At a talk given by The Dalai Lama in a crowded meeting room at the monastery in Dharamsala. Dozens of crimson-robed monks knelt on one side of the room, heads near the floor, peering up at their leader. Tibetan refugees recently escaped from Tibet comprised the rest of the audience, many of them in their best clothes, many of them weeping. "It has been an extremely difficult time for Tibetans," he told them. "Even so, in these difficult times, you must not lose hope. Never lose faith in the truth. In the end, everything will be all right." Later, as he greeted them individually, some were overcome with emotion and sagged to the floor.

In another scene, a young monk who had traveled a great distance to see The Dalai Lama wept copiously upon meeting him.
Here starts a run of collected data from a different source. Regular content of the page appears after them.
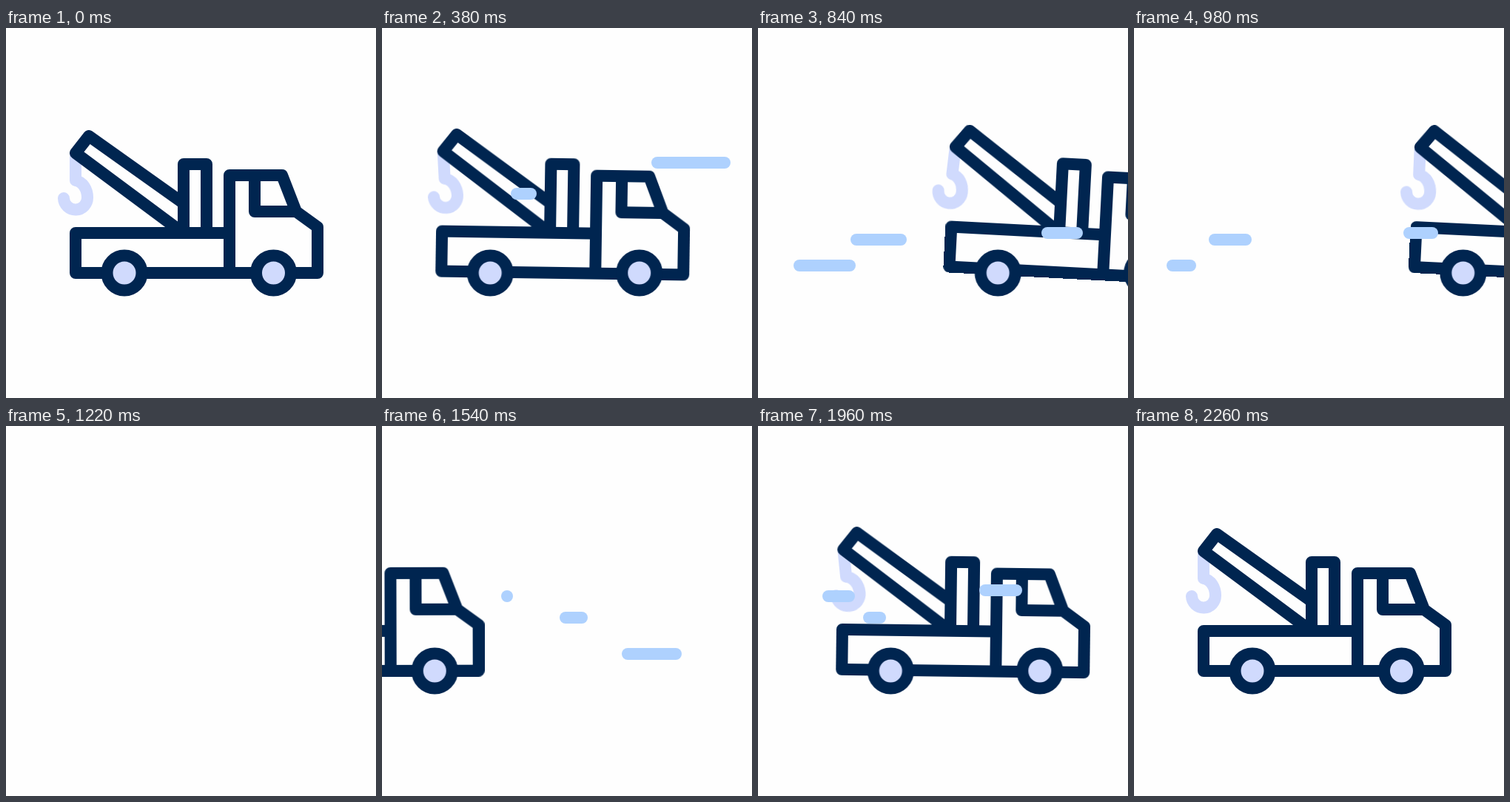
Recreate the animation shown at these times as an HTML page. Size 500 by 500 pixels, loop 2.32 s.

```html
<!DOCTYPE html>
<html lang="en">
<head>
<meta charset="utf-8">
<title>Tow truck</title>
<style>
  :root {
    --loop: 2320ms;
    --smooth: cubic-bezier(.333, 0, .667, 1);
  }
  html, body { margin: 0; width: 100%; height: 100%; overflow: hidden; background: #fefefe; }
  svg { position: absolute; width: 500px; height: 500px; }
  path, circle { fill: none; stroke: #002550; stroke-width: 16; stroke-linecap: round; stroke-linejoin: round; }
  circle { fill: #d0dafd; }

  #truck, #body, #hook { animation: var(--loop) var(--smooth) infinite; }
  #truck { animation-name: drive; }
  #body { animation-name: tilt; transform-origin: 257px 331px; }
  #hook { animation-name: swing; transform-origin: 94px 169px; stroke: #d0dafd; }

  /* Back up, leave on the right, come in from the left, overshoot, settle. */
  @keyframes drive {
    0%, 7.76% { transform: none; }
    21.55% { transform: translateX(-20px); }
    55.25% { transform: translateX(435px); }
    55.26% { transform: translateX(-464px); }
    82.84% { transform: translateX(20px); }
    97.41%, 100% { transform: none; }
  }
  @keyframes tilt {
    0%, 7.76% { transform: rotate(0deg); }
    14.66% { transform: rotate(1deg); }
    25.43% { transform: rotate(-1.1deg); }
    37.93% { transform: rotate(3.2deg); }
    53.45% { transform: rotate(1deg); }
    71.55% { transform: rotate(-.4deg); }
    79.74% { transform: rotate(2.4deg); }
    89.22% { transform: rotate(-.9deg); }
    97.41%, 100% { transform: rotate(0deg); }
  }
  @keyframes swing {
    0%, 7.76% { transform: rotate(0deg); }
    13.36% { transform: rotate(-8deg); }
    27.16% { transform: rotate(24deg); }
    37.93% { transform: rotate(2.5deg); }
    53.45% { transform: rotate(-12deg); }
    70.69% { transform: rotate(10deg); }
    81.03% { transform: rotate(-16deg); }
    89.22% { transform: rotate(8deg); }
    97.41%, 100% { transform: rotate(0deg); }
  }

  /* A streak shoots left from --x over --len; its tail follows late. */
  i {
    position: absolute;
    top: calc(var(--y) * 1px - 8px);
    height: 16px;
    border-radius: 8px;
    background: #aed1fe;
    animation: var(--loop) var(--smooth) infinite;
    animation-name: head, tail, life;
    animation-delay: calc(var(--at) * 1ms - var(--loop));
  }
  #wind { position: absolute; width: 500px; height: 500px; }
  @keyframes head {
    0% { left: calc(var(--x) * 1px - 8px); }
    17.65%, 100% { left: calc((var(--x) - var(--len)) * 1px - 8px); }
  }
  @keyframes tail {
    0%, 5.04% { right: calc(492px - var(--x) * 1px); }
    28.02%, 100% { right: calc(492px - (var(--x) - var(--len)) * 1px); }
  }
  @keyframes life {
    0% { visibility: visible; }
    28.02%, 100% { visibility: hidden; }
  }
</style>
</head>
<body>
<svg viewBox="0 0 500 500">
  <g id="truck">
    <g id="body">
      <path id="hook" d="M94 172V206C104 208 110 218 110 229A16 16 0 0 1 78 230"/>
      <path d="M240 237L112 146L94 169L234 273"/>
      <path d="M240 277V184H271V277"/>
      <path d="M302 277H94V331H421V269L392 248L373 199H302V331"/>
      <path d="M336 199V248H392"/>
    </g>
    <circle cx="160" cy="331" r="23.5"/>
    <circle cx="361.5" cy="331" r="23.5"/>
  </g>
</svg>
<div id="wind">
  <i style="--y:182; --x:475; --len:225; --at:188"></i>
  <i style="--y:224; --x:204; --len:46; --at:185"></i>
  <i style="--y:321; --x:183; --len:131; --at:475"></i>
  <i style="--y:286; --x:219; --len:110; --at:555"></i>
  <i style="--y:277; --x:446; --len:74; --at:569"></i>
  <i style="--y:308; --x:425; --len:121; --at:1258"></i>
  <i style="--y:259; --x:270; --len:120; --at:1430"></i>
  <i style="--y:230; --x:169; --len:74; --at:1532"></i>
  <i style="--y:222; --x:383; --len:79; --at:1600"></i>
</div>
</body>
</html>
```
The Dalai Lama pulled the boy's head to his chest and patted him, saying, "There, there." Later, as the monk knelt at his side, the holy man rubbed first the boy's ear and then his head as if he were a favored nephew. An aide said, "This is very common. Ordinary people look up to him with tremendous hope and inspiration, expectation and reverence. When they come face to face with him, there is huge emotion, and he tries to respond to that. He is extremely giving. He is always trying to do things that benefit Tibetans in a real way, whether it's rebuilding monasteries, starting schools or providing housing or health care. And that can translate into a very powerful exchange."